How to Manage Pests
Pests in Gardens and Landscapes
Damping off and root dieback—Pythium spp.
Carrots infected with the Pythium fungus fail to emerge, or they fall over and die soon after
emerging. Stems usually have a dark, shriveled portion at the soil line. Pythium spp. may also
cause root dieback of carrots by producing excessively branched or stubbed roots. The fungus kills young
tap roots less than 2 weeks after seed germination, reducing root length and/or stimulating multiple root
Pythium is spread
in water and soil. Very wet soil conditions favor the disease.
Plant in light soils such as sandy loam. Maintain uniform
soil moisture at seed depth until seedlings emerge. Avoid
planting during high temperatures and keep soil as cool as possible when the weather is warm. Be sure seeds are
not planted too
deep. Protect soil surface from rain or sprinklers. Avoid overwatering and provide good
For more information, see the Damping-off
Diseases in the Garden Pest Note.

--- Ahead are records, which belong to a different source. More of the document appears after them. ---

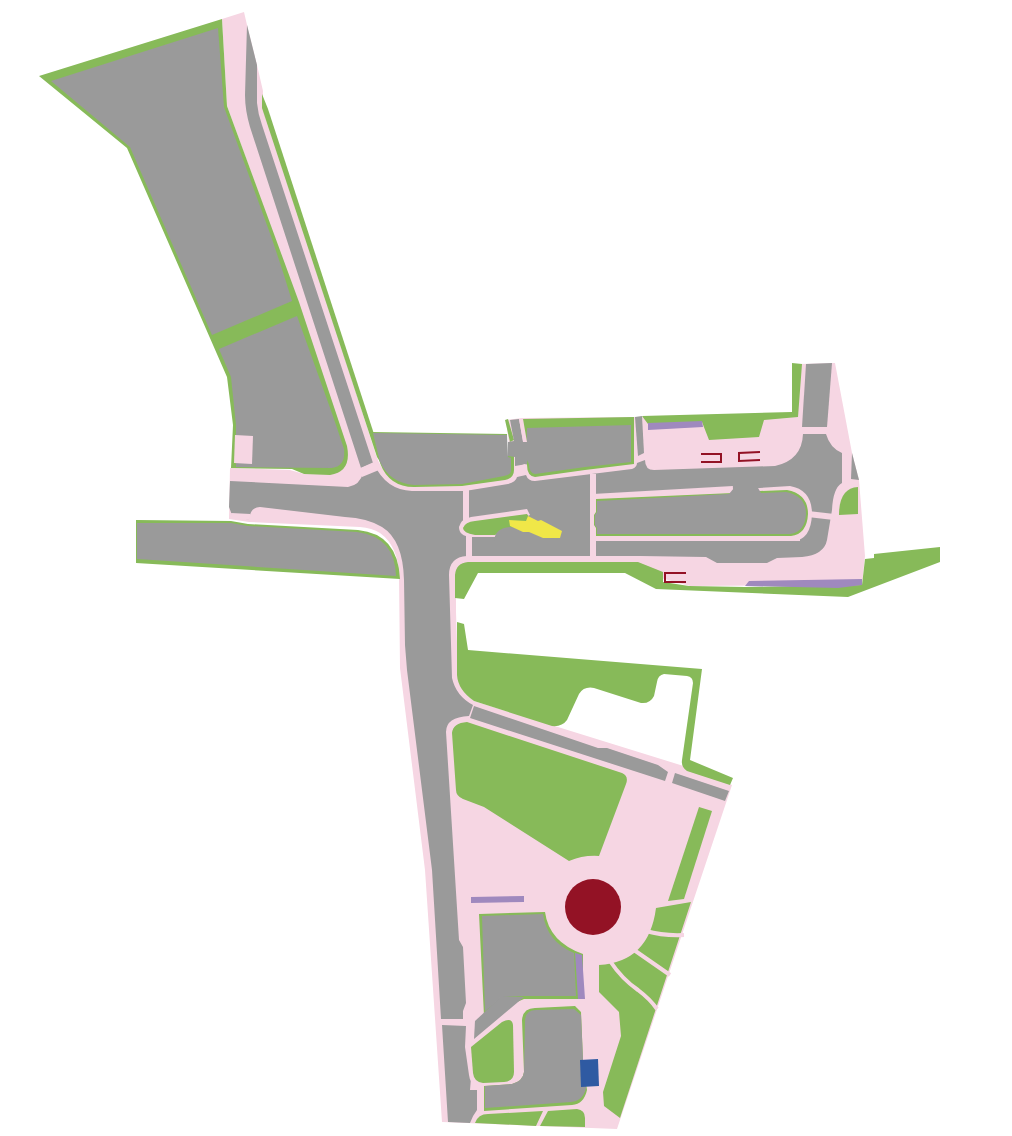
<!DOCTYPE html>
<html lang="en">
<head>
<meta charset="utf-8">
<title>Site surface plan</title>
<style>
:root{--paper:#fff;--paving:#f6d6e3;--asphalt:#9a9a9a;--lawn:#87ba59;--bed:#9f89be;--monument:#931225;--kiosk:#2f5aa2;--island:#f0e748}
html,body{margin:0;background:var(--paper);overflow:hidden}
svg{display:block;width:1012px;height:1136px}
.paving{fill:var(--paving)}
.asphalt{fill:var(--asphalt)}
.lawn{fill:var(--lawn)}
.bed{fill:var(--bed)}
.monument{fill:var(--monument)}
.kiosk{fill:var(--kiosk)}
.island{fill:var(--island)}
.path{fill:none;stroke:var(--paving);stroke-width:4}
.crossing{fill:none;stroke:var(--paving);stroke-width:6}
.shelter{fill:none;stroke:var(--monument);stroke-width:2}
</style>
</head>
<body>
<svg viewBox="0 0 1012 1136" role="img" aria-label="Plan of roads, paving and lawns">
<g id="paving-base" class="paving">
<path d="M222 19L244 12L247 25L257 65L263 91V103L376 455Q386 484 414 485L462 485L512 476L508 436L506 420L522 418L635 417L792 413L800 364L835 363L852 453L859 480L865 556L862 585L690 586L657 577L637 563H470Q457 564 456 574V612L458 675Q461 692 474 701L690 768L732 785L617 1129L442 1122L425 870L400 668L399 575Q398 546 380 533Q372 528 360 527L249 522L229 519L230 468L290 470L304 474L330 474Q348 473 345 450L298 302L227 106Z"/>
</g>

<g id="north-parking">
<path class="lawn" d="M39 76L222 19L227 106L299 302L347 446Q352 472 330 475L304 474L292 469L231 468L233 425L227 377L127 148Z"/>
<path class="asphalt" d="M51 81L218 28L224 107L272 239L282 269L292 301L212 335L130 147Z"/>
<path class="asphalt" d="M219 349L297 316L329 405L336 425L344 449Q346 466 332 468L236 467V425L231 377Z"/>
<path class="paving" d="M235 435L253 436L252 464L234 463Z"/>
<path class="lawn" d="M262 94L268 109L374 434L382 465L377 457L262 108Z"/>
<path class="asphalt" d="M247 25L257 65V103Q258 114 262 125L373 463L361 468L250 127Q245 110 245 95Z"/>
</g>

<g id="west-parking">
<path class="lawn" d="M136 520L231 521L248 524L358 530Q398 534 400 579L136 563Z"/>
<path class="asphalt" d="M137 523L231 523L248 526L357 532Q395 537 396 576L137 559Z"/>
</g>

<g id="main-roads" class="asphalt">
<path d="M230 481L348 487Q360 485 363 473L374 464Q386 490 412 491L465 491L508 484Q516 482 517 477L526 475Q528 481 535 481L632 469Q637 467 637 463L645 460Q645 470 654 470L775 466Q802 460 803 434L826 434Q830 448 842 453V483Q833 488 832 510L827 540Q824 555 802 557L777 558L767 563H717L706 557L640 556H467Q449 557 449 575L452 678Q456 696 473 705L469 716Q446 717 446 732L459 940L463 947L466 1003L463 1011V1019H441L432 870L407 670L405 645L404 580Q403 540 382 527Q367 518 345 517L260 507Q250 507 249 520L232 515L229 507Z"/>
<path d="M442 1025L466 1026L465 1047L469 1075Q470 1084 477 1086V1110Q473 1115 470 1123L448 1122Z"/>
<path d="M806 364L832 363L827 427H802Z"/>
<path d="M852 453L859 480L851 479Z"/>
</g>

<g id="crossings">
<path class="crossing" d="M466 488V521M469 535V558M593 474V558M593 497L733 489M593 538H800M808 514L834 517M231 516L250 517"/>
<path class="paving" d="M356 470L374 462L379 470L362 477Z"/>
</g>

<g id="upper-parking">
<path class="lawn" d="M372 432L380 463Q389 487 414 487L462 486L505 480Q514 478 514 470V456H507V434Z"/>
<path class="asphalt" d="M373 433L507 435L508 457L511 458V470Q511 475 504 476L462 484L414 485Q390 483 380 462Z"/>
<path class="lawn" d="M505 420L508 419L514 440L510 442ZM523 419L634 417V464L585 470L535 477Q527 476 527 465L524 460Z"/>
<path class="asphalt" d="M527 428L631 425V462L585 467L535 474Q529 473 529 464L526 458Z"/>
<path class="asphalt" d="M510 420L519 419L523 441L527 442V464L515 466V457L508 456V442L514 441Z"/>
<path class="paving" d="M519 419L523 419L527 442H523ZM514 468L525 464L526 473L516 477Z"/>
<path class="asphalt" d="M635 417L642 416L644 453L638 456Z"/>
<path class="lawn" d="M642 416L792 412V363L802 364L798 417L764 420L759 437L709 440L702 422L648 424Z"/>
<path class="bed" d="M648 423L702 421L703 427L648 430Z"/>
</g>

<g id="central-islands">
<path class="paving" d="M593 496L733 490L760 488L790 486Q812 490 812 514Q811 540 793 541H593Z"/>
<path class="lawn" d="M596 499L733 493L760 491L787 490Q808 494 808 514Q807 534 791 536H596V528L594 525V515L596 512Z"/>
<path class="asphalt" d="M597 501L729 494L734 488H758L761 493L786 492Q806 496 806 514Q805 532 790 534H597V528L595 525V515L597 512Z"/>
<path class="paving" d="M471 517L527 509L530 515L510 524L495 537H471Q459 536 459 527Q461 519 471 517Z"/>
<path class="lawn" d="M475 521L527 514L531 520L510 528L495 535H475Q463 533 463 528Q465 522 475 521Z"/>
<path class="asphalt" d="M494 541Q495 528 510 527L526 532L560 540V555H473V541Z"/>
<path class="island" d="M509 520L526 521L528 516L538 521L541 520L562 531L560 538H543L529 532H523L510 526Z"/>
</g>

<g id="east-edge">
<path class="lawn" d="M839 515Q839 488 858 487V514Z"/>
<path class="lawn" d="M455 598V575Q456 563 468 562H638L663 572V582L689 586L745 587L862 585L865 559L874 558V554L940 547V562L848 597L656 589L625 573H478L464 599Z"/>
<path class="bed" d="M749 581L862 579V585L838 588L745 586Z"/>
<path class="shelter" d="M701 454H721V462H701M760 452L739 453V461L760 460M686 573H665V582H686"/>
</g>

<g id="south-lawns" class="lawn">
<path d="M457 622L464 624L468 650L702 669L690 760L733 778L730 785L687 771Q681 767 682 760L693 683Q693 677 687 676L664 674Q658 675 657 682L654 696Q650 704 641 703L594 688Q584 686 579 694L567 720Q562 727 552 726L474 701Q458 690 457 675Z"/>
<path d="M467 722L622 773Q629 776 626 784L599 856Q583 855 569 861L484 807L463 799Q456 796 456 790L452 733Q453 723 467 722Z"/>
<path d="M699 807L712 811L684 899L668 901Z"/>
<path d="M656 908L691 902L620 1118L604 1106L603 1092L621 1036L619 1012L599 992V965Q649 962 656 908Z"/>
</g>
<g id="lawn-paths" class="path">
<path d="M646 931Q663 936 684 935M634 950L670 975M610 961Q622 979 638 990Q650 999 657 1009"/>
</g>

<g id="south-lane" class="asphalt">
<path d="M474 706L598 748H607L658 765L668 772L665 781L470 718Z"/>
<path d="M675 773L729 791L725 801L672 783Z"/>
</g>

<g id="plaza">
<path class="lawn" d="M479 914L545 912Q549 942 583 954V999H524L484 1016Z"/>
<path class="asphalt" d="M482 916L543 914Q547 942 574 953L576 996H505L485 1011Z"/>
<circle class="monument" cx="593" cy="907" r="28"/>
<path class="bed" d="M471 897L524 896V902L471 903ZM575 953L582 955L585 999H578Z"/>
</g>

<g id="south-parking">
<path class="asphalt" d="M502 996L524 997L474 1039L475 1021Z"/>
<path class="paving" d="M474 1041L525 1000H585L582 1014L524 1018L523 1090H470Z"/>
<path class="lawn" d="M522 1020Q523 1008 535 1008L575 1006L581 1012L583 1060L587 1090Q584 1104 572 1105L484 1111V1086L512 1084Q523 1081 524 1072Z"/>
<path class="asphalt" d="M525 1022Q525 1010 536 1010L574 1009L581 1015L583 1060L586 1088Q583 1101 571 1102L485 1108V1086L512 1084Q523 1081 524 1072Z"/>
<path class="lawn" d="M471 1047L502 1022Q512 1017 513 1025L514 1072Q514 1081 504 1082L483 1083Q474 1082 473 1073Z"/>
<path class="lawn" d="M475 1123Q478 1114 488 1114L543 1111L536 1126ZM548 1111L577 1109Q585 1110 585 1118V1127L540 1126Z"/>
<path class="kiosk" d="M580 1060L598 1059L599 1086L581 1087Z"/>
</g>
</svg>
</body>
</html>
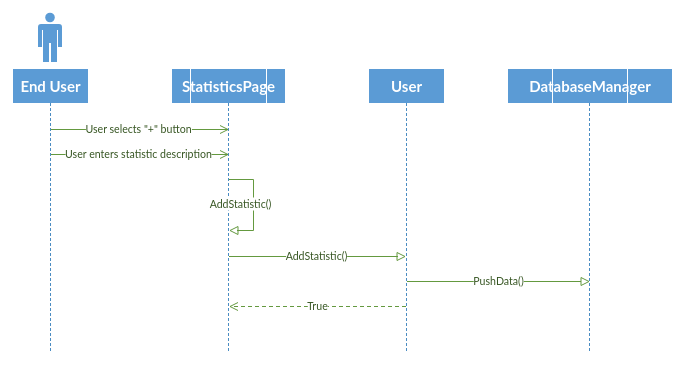
<!DOCTYPE html>
<html lang="en">
<head>
<meta charset="utf-8">
<title>Add statistic sequence diagram</title>
<style>
:root {
  --paper: #ffffff;
  --participant: #5b9bd5;
  --lifeline: #4a8cc2;
  --message: #64993f;
  --label: #375623;
}
* { box-sizing: border-box; }
html, body { margin: 0; overflow: hidden; background: var(--paper); }
.diagram {
  position: relative;
  width: 685px;
  height: 365px;
  overflow: hidden;
  background: var(--paper);
  font-family: Lato, "Open Sans", sans-serif;
}
.connectors { position: absolute; inset: 0; display: block; }
.actor { fill: var(--participant); }
.lifelines { stroke: var(--lifeline); stroke-dasharray: 3 2; }
.messages { fill: none; stroke: var(--message); }
.messages .solid-head { fill: var(--message); }
.reply { stroke-dasharray: 4 3; }
.participant {
  position: absolute;
  top: 69px;
  left: var(--x);
  width: var(--w);
  height: 34px;
  display: flex;
  align-items: center;
  justify-content: center;
  background: var(--participant);
  color: var(--paper);
  font-size: 15px;
  font-weight: 700;
  line-height: 18px;
  white-space: nowrap;
}
.process::before, .process::after {
  content: "";
  position: absolute;
  top: 0;
  bottom: 0;
  width: 1px;
  background: var(--paper);
}
.process::before { left: var(--bar-start); }
.process::after { left: var(--bar-end); }
.label {
  position: absolute;
  left: var(--x);
  top: var(--y);
  transform: translate(-50%, -50%);
  background: var(--paper);
  color: var(--label);
  font-size: 10.6px;
  line-height: 13px;
  white-space: nowrap;
}
</style>
</head>
<body>
<main class="diagram">
  <svg class="connectors" width="685" height="365" viewBox="0 0 685 365" aria-hidden="true">
    <defs>
      <path id="open-head" d="M-8 -4L0 0L-8 4"/>
      <path id="filled-head" class="solid-head" d="M-8 -4L0 0L-8 4Z"/>
    </defs>
    <g class="actor">
      <circle cx="50" cy="17.5" r="4.8"/>
      <path d="M41 24H59Q62 24 62 27V47H58V30H57V62H51V43H49V62H43V30H42V47H38V27Q38 24 41 24Z"/>
    </g>
    <g class="lifelines">
      <line x1="50.5" y1="103" x2="50.5" y2="352"/>
      <line x1="228.5" y1="103" x2="228.5" y2="352"/>
      <line x1="406.5" y1="103" x2="406.5" y2="352"/>
      <line x1="589.5" y1="103" x2="589.5" y2="352"/>
    </g>
    <g class="messages">
      <line x1="51" y1="129.5" x2="228" y2="129.5"/>
      <use href="#open-head" x="228" y="129.5"/>
      <line x1="51" y1="154.5" x2="228" y2="154.5"/>
      <use href="#open-head" x="228" y="154.5"/>
      <path d="M229 179.5H253.5V230.5H237"/>
      <use href="#filled-head" transform="translate(230 230.5) scale(-1 1)"/>
      <line x1="229" y1="256.5" x2="398" y2="256.5"/>
      <use href="#filled-head" x="405" y="256.5"/>
      <line x1="407" y1="281.5" x2="581" y2="281.5"/>
      <use href="#filled-head" x="589" y="281.5"/>
      <line class="reply" x1="406" y1="306.5" x2="230" y2="306.5"/>
      <use href="#open-head" transform="translate(230 306.5) scale(-1 1)"/>
    </g>
  </svg>

  <div class="participant" style="--x:13px;--w:75px">End User</div>
  <div class="participant process" style="--x:172px;--w:113px;--bar-start:18px;--bar-end:94px">StatisticsPage</div>
  <div class="participant" style="--x:369px;--w:75px">User</div>
  <div class="participant process" style="--x:508px;--w:164px;--bar-start:44px;--bar-end:119px">DatabaseManager</div>

  <span class="label" style="--x:138.5px;--y:129px">User selects "+" button</span>
  <span class="label" style="--x:138.5px;--y:154px">User enters statistic description</span>
  <span class="label" style="--x:240.5px;--y:204px">AddStatistic()</span>
  <span class="label" style="--x:316.5px;--y:256px">AddStatistic()</span>
  <span class="label" style="--x:498.5px;--y:281px">PushData()</span>
  <span class="label" style="--x:317.5px;--y:306px">True</span>
</main>
</body>
</html>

Roots of young carrot plants damaged by Pythium compared with healthy plant